(Provided material)

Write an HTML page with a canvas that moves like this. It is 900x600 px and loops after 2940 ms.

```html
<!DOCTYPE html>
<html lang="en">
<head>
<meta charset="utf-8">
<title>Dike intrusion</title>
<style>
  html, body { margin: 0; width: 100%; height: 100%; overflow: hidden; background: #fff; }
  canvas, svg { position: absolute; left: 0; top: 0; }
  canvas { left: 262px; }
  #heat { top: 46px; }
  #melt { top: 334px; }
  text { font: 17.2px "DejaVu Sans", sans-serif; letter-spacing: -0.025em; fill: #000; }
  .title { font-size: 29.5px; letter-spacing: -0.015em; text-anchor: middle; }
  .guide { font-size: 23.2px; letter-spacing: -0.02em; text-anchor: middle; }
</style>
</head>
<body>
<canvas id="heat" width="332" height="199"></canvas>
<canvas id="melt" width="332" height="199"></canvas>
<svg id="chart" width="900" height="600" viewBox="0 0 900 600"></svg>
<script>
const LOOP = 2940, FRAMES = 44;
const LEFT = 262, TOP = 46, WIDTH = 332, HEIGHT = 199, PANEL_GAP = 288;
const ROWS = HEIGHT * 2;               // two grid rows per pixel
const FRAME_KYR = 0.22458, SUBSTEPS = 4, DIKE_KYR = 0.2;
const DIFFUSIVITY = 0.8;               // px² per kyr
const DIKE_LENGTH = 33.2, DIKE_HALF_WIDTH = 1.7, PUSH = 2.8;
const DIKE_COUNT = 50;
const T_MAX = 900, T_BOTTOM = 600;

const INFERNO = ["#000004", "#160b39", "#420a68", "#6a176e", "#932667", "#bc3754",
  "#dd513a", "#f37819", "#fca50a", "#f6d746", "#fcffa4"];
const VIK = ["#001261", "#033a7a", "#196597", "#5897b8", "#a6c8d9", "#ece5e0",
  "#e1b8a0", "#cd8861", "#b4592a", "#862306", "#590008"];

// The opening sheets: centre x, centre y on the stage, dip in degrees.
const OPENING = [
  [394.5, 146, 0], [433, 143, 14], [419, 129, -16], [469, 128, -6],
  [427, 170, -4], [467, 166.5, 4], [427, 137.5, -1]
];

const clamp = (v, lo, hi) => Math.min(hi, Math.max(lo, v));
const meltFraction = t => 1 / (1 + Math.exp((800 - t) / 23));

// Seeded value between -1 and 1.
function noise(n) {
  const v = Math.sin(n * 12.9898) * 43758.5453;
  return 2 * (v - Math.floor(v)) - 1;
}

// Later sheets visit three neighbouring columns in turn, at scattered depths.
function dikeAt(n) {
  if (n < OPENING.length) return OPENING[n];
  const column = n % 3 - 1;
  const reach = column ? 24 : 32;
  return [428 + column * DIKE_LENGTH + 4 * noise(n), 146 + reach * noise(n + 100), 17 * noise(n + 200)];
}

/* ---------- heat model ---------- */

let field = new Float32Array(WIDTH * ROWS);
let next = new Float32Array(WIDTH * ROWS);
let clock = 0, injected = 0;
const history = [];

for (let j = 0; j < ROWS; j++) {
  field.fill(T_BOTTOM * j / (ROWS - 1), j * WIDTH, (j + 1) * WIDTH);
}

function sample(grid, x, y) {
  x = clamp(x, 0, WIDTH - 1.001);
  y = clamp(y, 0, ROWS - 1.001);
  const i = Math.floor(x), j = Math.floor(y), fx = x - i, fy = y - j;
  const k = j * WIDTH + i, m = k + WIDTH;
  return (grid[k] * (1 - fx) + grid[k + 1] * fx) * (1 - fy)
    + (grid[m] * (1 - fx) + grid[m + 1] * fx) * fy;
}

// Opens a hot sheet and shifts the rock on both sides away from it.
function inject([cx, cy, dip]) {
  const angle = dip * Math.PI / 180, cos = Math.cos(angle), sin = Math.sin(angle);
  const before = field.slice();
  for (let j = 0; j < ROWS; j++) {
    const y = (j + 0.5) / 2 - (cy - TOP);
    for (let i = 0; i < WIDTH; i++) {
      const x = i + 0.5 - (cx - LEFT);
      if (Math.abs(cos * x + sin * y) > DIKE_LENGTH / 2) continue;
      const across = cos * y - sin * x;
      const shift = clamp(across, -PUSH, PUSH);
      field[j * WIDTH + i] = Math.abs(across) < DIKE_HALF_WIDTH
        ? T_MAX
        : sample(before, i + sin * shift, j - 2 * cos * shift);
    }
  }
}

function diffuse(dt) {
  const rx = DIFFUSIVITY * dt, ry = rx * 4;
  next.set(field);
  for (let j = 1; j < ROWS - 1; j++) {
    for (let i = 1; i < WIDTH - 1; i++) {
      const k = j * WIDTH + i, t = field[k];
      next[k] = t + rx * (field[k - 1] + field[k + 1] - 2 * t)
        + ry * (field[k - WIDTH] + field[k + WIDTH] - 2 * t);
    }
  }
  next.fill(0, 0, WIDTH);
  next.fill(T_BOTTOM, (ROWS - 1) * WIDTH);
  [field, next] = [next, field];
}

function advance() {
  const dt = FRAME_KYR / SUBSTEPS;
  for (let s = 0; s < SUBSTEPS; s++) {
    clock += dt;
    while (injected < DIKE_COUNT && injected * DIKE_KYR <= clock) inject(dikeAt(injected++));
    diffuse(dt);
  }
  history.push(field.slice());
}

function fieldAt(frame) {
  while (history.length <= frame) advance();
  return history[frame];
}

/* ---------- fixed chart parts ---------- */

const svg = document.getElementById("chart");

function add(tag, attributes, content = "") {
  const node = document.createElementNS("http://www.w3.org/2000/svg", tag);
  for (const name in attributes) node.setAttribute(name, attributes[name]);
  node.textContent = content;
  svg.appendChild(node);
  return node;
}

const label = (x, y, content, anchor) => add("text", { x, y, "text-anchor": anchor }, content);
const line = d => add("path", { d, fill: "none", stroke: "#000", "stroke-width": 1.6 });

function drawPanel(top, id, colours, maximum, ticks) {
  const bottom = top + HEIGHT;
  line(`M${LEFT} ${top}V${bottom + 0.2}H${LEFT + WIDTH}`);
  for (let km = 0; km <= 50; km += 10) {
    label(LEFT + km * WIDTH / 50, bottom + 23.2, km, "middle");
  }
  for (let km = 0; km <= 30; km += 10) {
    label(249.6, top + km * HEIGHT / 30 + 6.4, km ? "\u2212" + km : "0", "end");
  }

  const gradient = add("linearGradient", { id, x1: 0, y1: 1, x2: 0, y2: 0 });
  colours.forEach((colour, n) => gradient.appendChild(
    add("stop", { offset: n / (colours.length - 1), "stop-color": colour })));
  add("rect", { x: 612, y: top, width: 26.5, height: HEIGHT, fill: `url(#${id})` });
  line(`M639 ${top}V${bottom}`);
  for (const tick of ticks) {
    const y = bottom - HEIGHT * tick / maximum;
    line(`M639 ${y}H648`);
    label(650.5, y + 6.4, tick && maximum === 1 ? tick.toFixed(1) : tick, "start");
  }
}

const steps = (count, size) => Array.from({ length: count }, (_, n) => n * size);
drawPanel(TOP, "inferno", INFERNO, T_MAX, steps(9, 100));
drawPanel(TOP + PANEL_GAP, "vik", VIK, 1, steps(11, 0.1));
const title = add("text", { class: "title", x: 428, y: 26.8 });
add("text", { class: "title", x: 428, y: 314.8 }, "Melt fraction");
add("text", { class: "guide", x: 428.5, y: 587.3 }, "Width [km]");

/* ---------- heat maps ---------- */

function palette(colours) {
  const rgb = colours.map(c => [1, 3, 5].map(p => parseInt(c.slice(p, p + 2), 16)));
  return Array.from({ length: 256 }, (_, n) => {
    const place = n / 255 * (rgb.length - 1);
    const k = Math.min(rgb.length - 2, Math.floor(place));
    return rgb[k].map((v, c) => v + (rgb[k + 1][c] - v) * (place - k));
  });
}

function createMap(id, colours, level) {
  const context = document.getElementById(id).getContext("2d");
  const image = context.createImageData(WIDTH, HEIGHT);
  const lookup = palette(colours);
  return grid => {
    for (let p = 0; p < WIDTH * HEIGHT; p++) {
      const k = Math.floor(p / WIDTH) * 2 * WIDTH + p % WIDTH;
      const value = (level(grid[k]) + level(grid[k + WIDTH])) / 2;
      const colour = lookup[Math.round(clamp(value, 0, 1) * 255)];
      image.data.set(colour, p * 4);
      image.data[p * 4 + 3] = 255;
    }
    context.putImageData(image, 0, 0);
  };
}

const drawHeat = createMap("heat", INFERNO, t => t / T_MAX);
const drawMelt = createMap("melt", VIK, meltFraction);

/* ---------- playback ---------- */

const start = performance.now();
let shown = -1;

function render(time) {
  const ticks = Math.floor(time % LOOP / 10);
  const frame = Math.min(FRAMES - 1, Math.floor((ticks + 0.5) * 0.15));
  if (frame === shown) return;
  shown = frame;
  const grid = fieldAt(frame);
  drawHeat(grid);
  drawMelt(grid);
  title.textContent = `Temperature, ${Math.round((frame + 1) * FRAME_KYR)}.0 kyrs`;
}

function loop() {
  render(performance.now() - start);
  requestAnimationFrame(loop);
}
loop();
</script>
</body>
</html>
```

(End Provided material)

▸ What the task asks: Copy out each line of the entries above that holds "return".

▸ Answer to the problem:
  return 2 * (v - Math.floor(v)) - 1;
  if (n < OPENING.length) return OPENING[n];
  return [428 + column * DIKE_LENGTH + 4 * noise(n), 146 + reach * noise(n + 100), 17 * noise(n + 200)];
  return (grid[k] * (1 - fx) + grid[k + 1] * fx) * (1 - fy)
  return history[frame];
  return node;
  return Array.from({ length: 256 }, (_, n) => {
    return rgb[k].map((v, c) => v + (rgb[k + 1][c] - v) * (place - k));
  return grid => {
  if (frame === shown) return;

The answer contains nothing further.